Burlington Mayor Miro Weinberger presented his proposed 2021 city budget Monday. His presentations focused on changes to the city Police Department budget and enhancing racial justice financing at a time when city revenues will be sharply lower.
Burlington’s Democratic mayor first presented his proposed budget during a virtual briefing to the public and then formally submitted the overview to city councilors during the finance committee meeting. Weinberger said the overall budget will be challenging due to the COVID-19 crisis. “We are estimating right now, and this may prove to be conservative hopefully we'll do better than this, but we are estimating right now that about 15% of our revenues, $10 million, are going to vanish in the upcoming year. The city hasn't had a budget year like this in recent memory, maybe ever. Generally our budgets are quite stable and have very modest changes from one year to the next. This is a real aberration and that's been challenging to deal with. We are going to get through it well however I believe. Fortunately we have significant reserves that are going to help us through this period.”
During the presentation to the council Ward 3 Progressive Brian Pine requested an update on current tax payments and the mayor asked Chief Administrative Officer Katherine Schad to respond. “Just to get an idea of what position we're in as a city right now.”
Shad: “We are about $1,400,000 below where we were at this point in last year.”
Pine: “Okay. And so the ramifications of that for the city, in terms of our budget is something that I'd like to hear what impact that has on us going forward.”
Weinberger: “It is the lost revenues that are, really that drive the challenge.”
Weinberger said while the city will defer some priorities he plans to continue making progress on priority programs including promoting racial equity and transforming policing and public safety. “This is a moment where we need to make long overdue progress towards police transformation and racial justice. So the budget has $1.1 million in expense cuts. There's also nearly approximately 800,000 in reallocations to other departments. We are going to immediately allocate $300,000 of these cuts to a new fund for racial equity and police transformation. The remaining $800,000 in expense reductions are going to be needed, you know, for us to have a balanced budget.”
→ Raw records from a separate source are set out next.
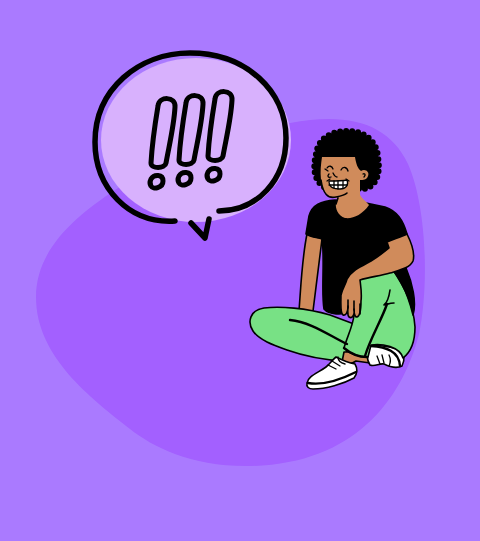
<!DOCTYPE html>
<html lang="en">
<head>
<meta charset="utf-8">
<title>Excited person with speech bubble</title>
<style>
:root {
  --backdrop: #aa7aff;
  --blob: #a360ff;
  --bubble: #d8b1fd;
  --ink: #000;
  --skin: #d08b5b;
  --trousers: #78e185;
  --white: #fff;
}
html, body { margin: 0; width: 480px; height: 541px; overflow: hidden; background: var(--backdrop); }
svg { display: block; }
.blob { fill: var(--blob); }
.bubble-fill { fill: var(--bubble); }
.bubble-line, .marks { fill: none; stroke: var(--ink); stroke-width: 5.5; stroke-linecap: round; stroke-linejoin: round; }
.marks { stroke-width: 5; }
.person { stroke: var(--ink); stroke-width: 1.6; stroke-linecap: round; stroke-linejoin: round; }
.skin { fill: var(--skin); }
.trousers { fill: var(--trousers); }
.shoe { fill: var(--white); }
.shirt, .hair { fill: var(--ink); }
.curls { fill: var(--ink); stroke-width: 6; stroke-dasharray: 0 6; }
.line { fill: none; }
.bold { stroke-width: 2.4; }
.fine { stroke-width: 1.3; }
</style>
</head>
<body>
<svg width="480" height="541" viewBox="0 0 480 541" role="img" aria-label="A grinning person sits cross-legged beside a speech bubble with three exclamation marks">
  <defs>
    <g id="exclamation">
      <path d="M158 106C159 96 176 96 175 107C174 126 169 146 166 163C165 169 151 169 151 163C152 145 155 124 158 106Z"/>
      <path d="M151 179C154 174 163 174 163 181C163 188 153 190 151 186C149 183 150 181 151 179Z"/>
    </g>
  </defs>

  <path class="blob" d="M290 123C350 112 389 124 408 164C427 207 429 287 419 334C401 404 350 466 246 466C190 466 153 447 130 429C91 398 36 357 36 297C36 249 76 216 115 190C170 155 230 135 290 123Z"/>

  <g id="speech-bubble">
    <ellipse class="bubble-fill" cx="196" cy="140" rx="95" ry="82"/>
    <path class="bubble-line" d="M175 221C129 224 95 188 95 142C95 89 139 53 190 53C246 53 286 91 286 138C286 180 257 211 219 211"/>
    <path class="bubble-line" d="M191 223L205 238L209 219"/>
    <g class="marks">
      <use href="#exclamation"/>
      <use href="#exclamation" x="28" y="-3"/>
      <use href="#exclamation" x="57" y="-7"/>
    </g>
  </g>

  <g id="person" class="person">
    <g id="straight-arm">
      <path class="skin" d="M307 234C302 258 301 285 299 311H313C316 287 319 264 322 239Z"/>
    </g>

    <g id="legs">
      <path class="trousers" d="M330 315C306 308 280 306 264 308C250 310 247 322 253 331C259 340 273 345 287 350C304 356 324 360 344 361L354 324Z"/>
      <path class="skin" d="M344 352L342 362C347 365 352 364 356 361L370 363V352Z"/>
      <path class="shoe" d="M307 383C308 376 318 373 326 367C330 364 332 360 336 357C342 360 350 363 355 364C358 369 357 374 354 378C343 384 326 389 313 389C309 389 306 387 307 383Z"/>
      <path class="line bold" d="M308 383C325 386 342 379 356 372"/>
      <path class="line fine" d="M328 365L336 369M332 361L340 366M338 357C338 361 341 363 345 364"/>
      <path class="shoe" d="M369 345C379 345 390 347 399 349C405 353 405 360 402 366C396 369 390 367 384 364C379 363 375 367 370 365C366 359 367 350 369 345Z"/>
      <path class="line bold" d="M371 346C386 347 399 351 400 366"/>
      <path class="line fine" d="M377 356L380 364M382 355L384 363M389 355C391 359 391 362 389 366"/>
      <path class="trousers" d="M356 276L392 268C400 282 413 298 415 327C415 341 411 352 403 358C400 347 382 343 371 345L368 357C359 357 350 354 344 348C347 337 353 326 354 315C356 302 355 289 356 276Z"/>
      <path class="line bold" d="M290 320C311 322 330 336 347 344"/>
      <path class="line bold" d="M365 356C370 339 382 319 387 304M344 348C351 354 359 357 367 357"/>
      <path class="line" d="M390 290C389 297 388 302 384 305C388 304 391 303 394 303"/>
    </g>

    <path class="shirt" d="M335 200C321 201 312 205 309 216L306 234C311 237 316 238 322 238C325 260 321 291 324 309C329 315 342 315 351 312L360 279L388 266C397 272 407 290 413 315C417 302 412 282 406 268L391 246L407 234C403 220 397 211 385 207L366 203Z"/>

    <g id="bent-arm">
      <path class="skin" d="M387 242C394 239 401 237 407 234C411 242 415 254 413 261C410 268 400 270 390 273C380 276 369 277 360 280C361 288 362 294 361 301C361 308 360 316 357 317C354 317 354 313 354 309C355 315 352 319 349 317C347 315 348 310 348 306C348 312 346 316 343 315C340 313 341 302 341 295C342 289 346 284 347 279C352 270 362 266 371 261C378 257 384 252 389 248Z"/>
      <path class="line" d="M354 301V310M348 300V308M360 304V314"/>
    </g>

    <g id="head">
      <path class="curls" d="M324 187C313 180 313 166 316 154C318 138 332 131 346 131C364 130 377 141 378 157C381 174 376 188 363 189Z"/>
      <path class="hair" d="M321 184C312 174 313 162 318 150C324 136 336 131 347 131C364 131 376 143 377 158C379 175 374 187 361 189Z"/>
      <path class="skin" stroke="none" d="M322 157H355C356 164 358 169 361 171C365 168 370 172 368 176C367 180 363 180 360 180V195C363 200 367 202 369 205C362 215 353 219 345 218C338 216 335 208 336 203L338 198C328 200 322 190 321 180C320 171 321 164 322 157Z"/>
      <path class="line" d="M321 180C323 194 328 199 336 197C341 196 345 195 347 193M338 198L336 204"/>
      <path class="line fine" d="M327 168C329 165 332 166 333 169M341 170C343 166 347 167 348 171M329 174C327 176 328 178 331 177M333 173C334 175 335 177 337 177M325 169L328 171M363 174C365 173 366 175 364 177"/>
      <path class="shoe fine" d="M329 181C335 181 342 181 347 180C349 185 346 189 340 189C334 189 329 188 329 181Z"/>
      <path class="line fine" d="M329 185H347M334 181V188M338 181V189M343 181V188M327 181L330 179M346 179L349 181"/>
    </g>
  </g>
</svg>
</body>
</html>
Ward 4 Democrat Sarah Carpenter echoed a few other councilors in desiring more details and analysis of the impacts of the proposed budget, especially cuts to the police department. “I was very interested in the data that Chief Murad provided on calls. Getting that would be very interesting and valuable. He mentioned that each shift is an average of eight people, you know, kind of looking at, okay, in a month, how many shifts how many people on a shift. And not that we should be micromanaging the budget but just to give us an understanding of how is the department staffed with whom, for what. I just would find that very helpful.”
The mayor’s proposed budget does not include employee layoffs or furloughs. The council is not expected to vote on it until at least June 29th.